The practice of asylum (like the word itself) can be traced to ancient Greece, where particular altars and similar holy places offered sanctuary to fugitives, especially ill-used slaves. In the early Roman Republic the comparable custom protected aliens fleeing from other states, and though the practice was weakened during the first centuries of the Roman Empire, losing what little legality it originally possessed, the tradition that fugitives might seek at least temporary protection against those with greater physical power or apparent right reemerged with the establishment of Christianity. Churches were now designated as places of sanctuary, and the rights and duties of both fugitive and pursuer became formulated in increasing detail through imperial promulgations (such as the fifth-century Codex Theodosianus, books 9 and 16) and customary law. So it was for a thousand years in Europe until the Reformation began eroding such religious privileges—a process of abatement that continued until the late eighteenth century and the advent of the American and French revolutions.
As the authority of Rome and the Catholic Church declined, so conversely grew the power of the secular though usually Protestant state. For many centuries asylum had been understood as the granting of a privileged and protected area within a wider jurisdiction (the precincts of a church within the territory of a feudal lord). Since the seventeenth century, however, asylum has been understood as the creation by one jurisdiction (a "sovereign" state) of a privileged status for an individual from the reach of an opposing claimant, invariably another sovereign state whose "subject" the fugitive was. Thus, the common theme that links present-day notions and practices of asylum to those of the classical and premodern world is the special or "privileged" status of the would-be asylum-seeker vis-à-vis the state of original jurisdiction and the sought-after haven or sanctuary within a state of refuge.
Against this element of continuity, which emphasizes the individual's pursuit of safety from the executive and judicial power of one authority, has to be set the distinctive feature of asylum as it developed in the twentieth century, especially in the years since World War II. Now when the term "asylum" is used, attention focuses upon the mass movement of people. The involuntary migration of people, of minorities expelled or fleeing from a hostile majority, is nothing new: so it was for the Jews and Muslims after the Reconquista in Spain in the late fifteenth century and for the Huguenots in France following the revocation of the Edict of Nantes in 1685. In the twentieth century similar enforced population movements met the barriers created by the immigration policies of host countries.
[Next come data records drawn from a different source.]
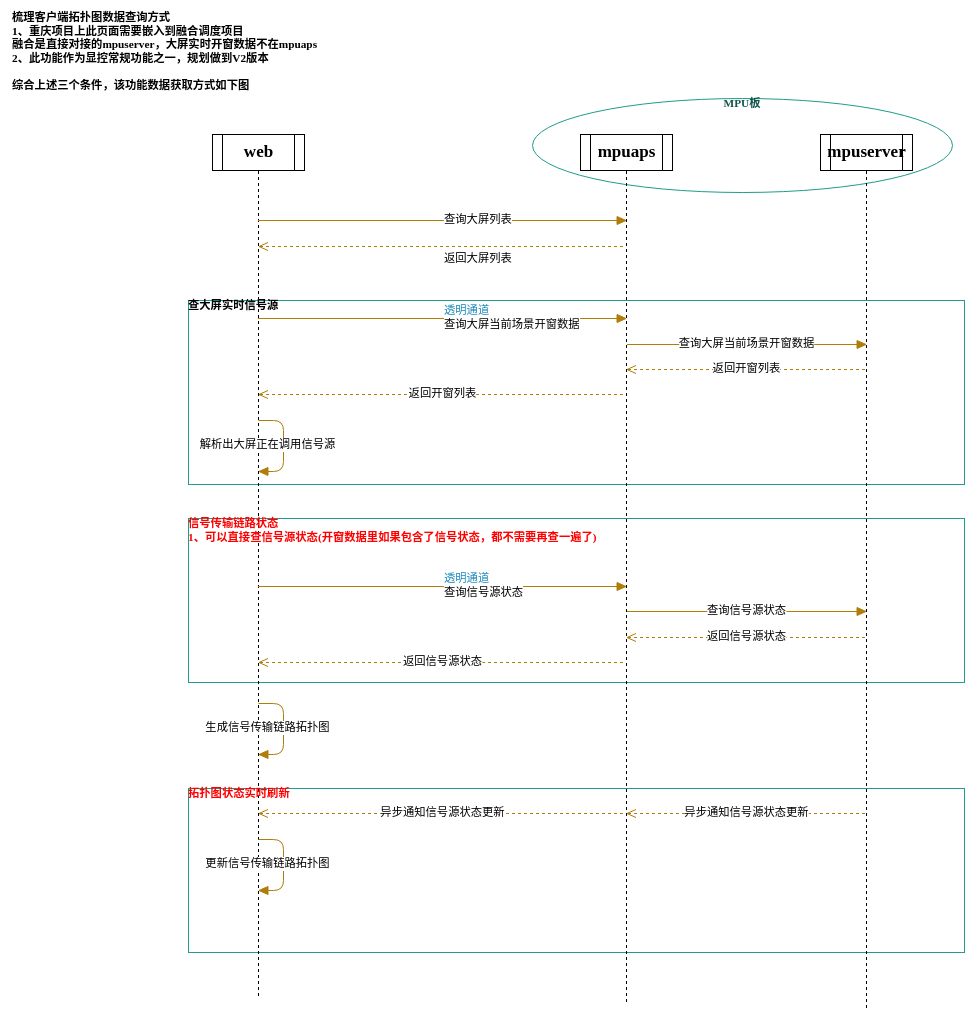
<!DOCTYPE html>
<html lang="zh-CN">
<head>
<meta charset="utf-8">
<title>客户端拓扑图数据查询方式</title>
<style>
:root {
  --ink: #000;
  --paper: #fff;
  --teal: #1f9c8c;
  --teal-dark: #12544b;
  --ochre: #b07d08;
  --blue: #1a8ab8;
  --red: #f00;
}
* { box-sizing: border-box; margin: 0; }
html, body { width: 977px; height: 1021px; overflow: hidden; background: var(--paper); }
body {
  position: relative;
  color: var(--ink);
  font: 11.3px/13.6px "Liberation Serif", "Noto Sans CJK SC", serif;
  white-space: nowrap;
}
.notes { position: absolute; left: 12px; top: 11px; font-weight: 700; }
.notes p { height: 13.6px; }
.notes .conclusion { margin-top: 13.6px; }
.wires { position: absolute; left: 0; top: 0; display: block; }
.lifelines { stroke: var(--ink); stroke-dasharray: 3 3; }
.frames, .board { fill: none; stroke: var(--teal); }
.calls, .replies, .loops { fill: none; stroke: var(--ochre); }
.replies { stroke-dasharray: 3 3; }
.solid-head { fill: var(--ochre); stroke: var(--ochre); }
.open-head { fill: none; stroke: var(--ochre); }
.participant {
  position: absolute; top: 134px; width: 93px; height: 37px;
  display: flex; justify-content: center; align-items: center;
  border: 1px solid var(--ink); background: var(--paper);
  font-size: 17px; font-weight: 700; line-height: 20px;
}
.participant::before {
  content: ""; position: absolute; top: 0; bottom: 0; left: 9px; right: 9px;
  border: solid var(--ink); border-width: 0 1px;
}
.participant span { position: relative; top: -1px; }
.label { position: absolute; background: var(--paper); }
.label.centered { transform: translateX(-50%); }
.channel { display: block; color: var(--blue); }
.heading { position: absolute; left: 188px; font-weight: 700; }
.warning { color: var(--red); }
.board-name { position: absolute; left: 742px; top: 97px; transform: translateX(-50%); font-weight: 700; color: var(--teal-dark); }
</style>
</head>
<body>
<header class="notes">
  <p>梳理客户端拓扑图数据查询方式</p>
  <p>1、重庆项目上此页面需要嵌入到融合调度项目</p>
  <p>融合是直接对接的mpuserver，大屏实时开窗数据不在mpuaps</p>
  <p>2、此功能作为显控常规功能之一，规划做到V2版本</p>
  <p class="conclusion">综合上述三个条件，该功能数据获取方式如下图</p>
</header>

<svg class="wires" width="977" height="1021" viewBox="0 0 977 1021" aria-hidden="true">
  <defs>
    <polygon id="call-head" class="solid-head" points="0,0 -9,-4 -9,4"/>
    <polygon id="loop-head" class="solid-head" points="0,0 9,-4 9,4"/>
    <polyline id="reply-head" class="open-head" points="9,-4 0,0 9,4"/>
    <path id="self-loop" d="M0 0H15Q25 0 25 10V41Q25 51 15 51H8"/>
  </defs>
  <ellipse class="board" cx="742.5" cy="145.5" rx="210" ry="47"/>
  <g class="frames">
    <rect x="188.5" y="300.5" width="776" height="184"/>
    <rect x="188.5" y="518.5" width="776" height="164"/>
    <rect x="188.5" y="788.5" width="776" height="164"/>
  </g>
  <g class="lifelines">
    <line x1="258.5" y1="171" x2="258.5" y2="996"/>
    <line x1="626.5" y1="171" x2="626.5" y2="1002"/>
    <line x1="866.5" y1="171" x2="866.5" y2="1008"/>
  </g>
  <g class="calls">
    <line x1="258" y1="220.5" x2="618" y2="220.5"/>
    <line x1="258" y1="318.5" x2="618" y2="318.5"/>
    <line x1="627" y1="344.5" x2="858" y2="344.5"/>
    <line x1="258" y1="586.5" x2="618" y2="586.5"/>
    <line x1="627" y1="611.5" x2="858" y2="611.5"/>
  </g>
  <use href="#call-head" x="626" y="220.5"/>
  <use href="#call-head" x="626" y="318.5"/>
  <use href="#call-head" x="866" y="344.5"/>
  <use href="#call-head" x="626" y="586.5"/>
  <use href="#call-head" x="866" y="611.5"/>
  <g class="replies">
    <line x1="260" y1="246.5" x2="626" y2="246.5"/>
    <line x1="628" y1="369.5" x2="866" y2="369.5"/>
    <line x1="260" y1="394.5" x2="626" y2="394.5"/>
    <line x1="628" y1="637.5" x2="866" y2="637.5"/>
    <line x1="260" y1="662.5" x2="626" y2="662.5"/>
    <line x1="628" y1="813.5" x2="866" y2="813.5"/>
    <line x1="260" y1="813.5" x2="626" y2="813.5"/>
  </g>
  <use href="#reply-head" x="259" y="246.5"/>
  <use href="#reply-head" x="627" y="369.5"/>
  <use href="#reply-head" x="259" y="394.5"/>
  <use href="#reply-head" x="627" y="637.5"/>
  <use href="#reply-head" x="259" y="662.5"/>
  <use href="#reply-head" x="627" y="813.5"/>
  <use href="#reply-head" x="259" y="813.5"/>
  <g class="loops">
    <use href="#self-loop" x="258.5" y="420.5"/>
    <use href="#self-loop" x="258.5" y="703.5"/>
    <use href="#self-loop" x="258.5" y="839.5"/>
  </g>
  <use href="#loop-head" x="259" y="471.5"/>
  <use href="#loop-head" x="259" y="754.5"/>
  <use href="#loop-head" x="259" y="890.5"/>
</svg>

<main>
  <p class="board-name">MPU板</p>
  <div class="participant" style="left:212px"><span>web</span></div>
  <div class="participant" style="left:580px"><span>mpuaps</span></div>
  <div class="participant" style="left:820px"><span>mpuserver</span></div>

  <p class="label" style="left:444px;top:213px">查询大屏列表</p>
  <p class="label" style="left:444px;top:252px">返回大屏列表</p>

  <section>
    <h2 class="heading" style="top:299px;font-size:inherit">查大屏实时信号源</h2>
    <p class="label" style="left:444px;top:304px"><span class="channel">透明通道</span>查询大屏当前场景开窗数据</p>
    <p class="label centered" style="left:746.5px;top:337px">查询大屏当前场景开窗数据</p>
    <p class="label centered" style="left:746.5px;top:362px">返回开窗列表</p>
    <p class="label centered" style="left:442.5px;top:387px">返回开窗列表</p>
    <p class="label centered" style="left:267.5px;top:438px">解析出大屏正在调用信号源</p>
  </section>

  <section>
    <h2 class="heading warning" style="top:517px;font-size:inherit">信号传输链路状态<br>1、可以直接查信号源状态(开窗数据里如果包含了信号状态，都不需要再查一遍了)</h2>
    <p class="label" style="left:444px;top:572px"><span class="channel">透明通道</span>查询信号源状态</p>
    <p class="label centered" style="left:746.5px;top:604px">查询信号源状态</p>
    <p class="label centered" style="left:746.5px;top:630px">返回信号源状态</p>
    <p class="label centered" style="left:442.5px;top:655px">返回信号源状态</p>
  </section>

  <p class="label centered" style="left:267.5px;top:721px">生成信号传输链路拓扑图</p>

  <section>
    <h2 class="heading warning" style="top:787px;font-size:inherit">拓扑图状态实时刷新</h2>
    <p class="label centered" style="left:442.5px;top:806px">异步通知信号源状态更新</p>
    <p class="label centered" style="left:746.5px;top:806px">异步通知信号源状态更新</p>
    <p class="label centered" style="left:267.5px;top:857px">更新信号传输链路拓扑图</p>
  </section>
</main>
</body>
</html>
Thus, in the discourse of the early twentieth-first century, asylum became a term connoting mass migration, the laws and practices of host states in dealing with would-be immigrants, and the formal responsibilities of such states in the face of the legal rights and humanitarian demands of such alien refugees. The putative rights of a single individual are now overshadowed by the vision of those self-same rights exercised by thousands, even millions, of prospective incomers.
Given that the United States was rhetorically created partly as a haven for the oppressed; given the historical fact that the United States is a country of immigration ("a nation of nations"); and given the range of responsibilities that positive and customary international law now places upon the United States and all other sovereign states toward refugees, the issue of asylum has unsurprisingly become intensely debated and highly controversial. Even so, one element may be briefly—and relatively uncontentiously—explicated. Paradoxically, it is the topic that was once regarded as synonymous with asylum tout cour, namely diplomatic asylum.